# Material provided
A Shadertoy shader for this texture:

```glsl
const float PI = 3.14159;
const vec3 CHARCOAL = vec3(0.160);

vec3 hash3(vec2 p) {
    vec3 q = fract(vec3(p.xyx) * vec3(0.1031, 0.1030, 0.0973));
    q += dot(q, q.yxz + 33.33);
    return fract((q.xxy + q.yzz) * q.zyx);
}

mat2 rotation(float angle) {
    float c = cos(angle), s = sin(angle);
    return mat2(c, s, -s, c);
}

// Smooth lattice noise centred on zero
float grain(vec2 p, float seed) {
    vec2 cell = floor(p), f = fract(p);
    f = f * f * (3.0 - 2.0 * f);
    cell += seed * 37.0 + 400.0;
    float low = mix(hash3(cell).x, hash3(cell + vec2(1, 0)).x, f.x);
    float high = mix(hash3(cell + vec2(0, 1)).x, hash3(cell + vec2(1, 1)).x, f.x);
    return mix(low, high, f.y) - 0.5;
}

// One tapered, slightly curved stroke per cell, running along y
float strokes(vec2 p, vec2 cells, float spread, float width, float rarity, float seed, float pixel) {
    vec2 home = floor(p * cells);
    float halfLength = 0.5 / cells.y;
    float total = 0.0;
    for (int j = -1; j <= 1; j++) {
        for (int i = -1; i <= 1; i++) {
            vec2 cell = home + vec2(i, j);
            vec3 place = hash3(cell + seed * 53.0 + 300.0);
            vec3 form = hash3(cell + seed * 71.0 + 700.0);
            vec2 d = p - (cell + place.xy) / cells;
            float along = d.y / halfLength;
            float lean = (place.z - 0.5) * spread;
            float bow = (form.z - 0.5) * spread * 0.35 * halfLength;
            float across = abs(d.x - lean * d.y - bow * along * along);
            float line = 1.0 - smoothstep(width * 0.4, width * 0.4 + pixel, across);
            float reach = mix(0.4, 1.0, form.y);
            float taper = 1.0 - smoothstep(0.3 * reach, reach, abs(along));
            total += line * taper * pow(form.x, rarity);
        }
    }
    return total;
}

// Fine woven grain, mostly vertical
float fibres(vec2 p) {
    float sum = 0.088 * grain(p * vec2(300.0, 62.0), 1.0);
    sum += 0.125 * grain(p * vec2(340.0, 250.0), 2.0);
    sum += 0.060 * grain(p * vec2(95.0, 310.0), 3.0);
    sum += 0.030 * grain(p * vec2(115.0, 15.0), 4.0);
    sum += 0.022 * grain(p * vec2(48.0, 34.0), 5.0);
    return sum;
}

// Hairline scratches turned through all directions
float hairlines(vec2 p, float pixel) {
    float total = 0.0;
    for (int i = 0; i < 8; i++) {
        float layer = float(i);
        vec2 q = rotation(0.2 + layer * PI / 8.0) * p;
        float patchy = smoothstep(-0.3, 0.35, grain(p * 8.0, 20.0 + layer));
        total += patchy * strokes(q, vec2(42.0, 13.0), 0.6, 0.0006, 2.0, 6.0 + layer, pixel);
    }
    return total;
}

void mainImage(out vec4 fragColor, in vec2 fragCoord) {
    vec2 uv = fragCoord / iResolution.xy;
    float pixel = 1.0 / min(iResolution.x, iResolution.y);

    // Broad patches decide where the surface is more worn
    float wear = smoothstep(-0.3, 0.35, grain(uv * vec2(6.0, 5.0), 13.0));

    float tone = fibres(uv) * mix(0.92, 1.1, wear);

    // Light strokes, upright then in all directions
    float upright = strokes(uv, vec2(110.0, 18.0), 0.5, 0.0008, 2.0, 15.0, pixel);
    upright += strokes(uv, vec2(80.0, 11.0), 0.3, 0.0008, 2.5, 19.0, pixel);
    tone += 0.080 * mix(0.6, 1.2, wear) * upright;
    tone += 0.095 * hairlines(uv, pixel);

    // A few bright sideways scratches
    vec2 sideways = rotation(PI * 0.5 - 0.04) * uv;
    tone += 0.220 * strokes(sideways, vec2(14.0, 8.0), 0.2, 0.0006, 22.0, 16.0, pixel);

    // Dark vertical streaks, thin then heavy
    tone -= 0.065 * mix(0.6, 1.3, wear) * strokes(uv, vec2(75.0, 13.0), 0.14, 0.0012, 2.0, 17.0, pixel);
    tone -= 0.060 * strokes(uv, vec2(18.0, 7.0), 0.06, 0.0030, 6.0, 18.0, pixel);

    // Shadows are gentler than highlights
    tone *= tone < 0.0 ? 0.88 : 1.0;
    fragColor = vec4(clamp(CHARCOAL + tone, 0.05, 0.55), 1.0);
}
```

# Description of the task
In the entries above, find each line that has the word "halfLength". Copy it.

# Result
    float halfLength = 0.5 / cells.y;
            float along = d.y / halfLength;
            float bow = (form.z - 0.5) * spread * 0.35 * halfLength;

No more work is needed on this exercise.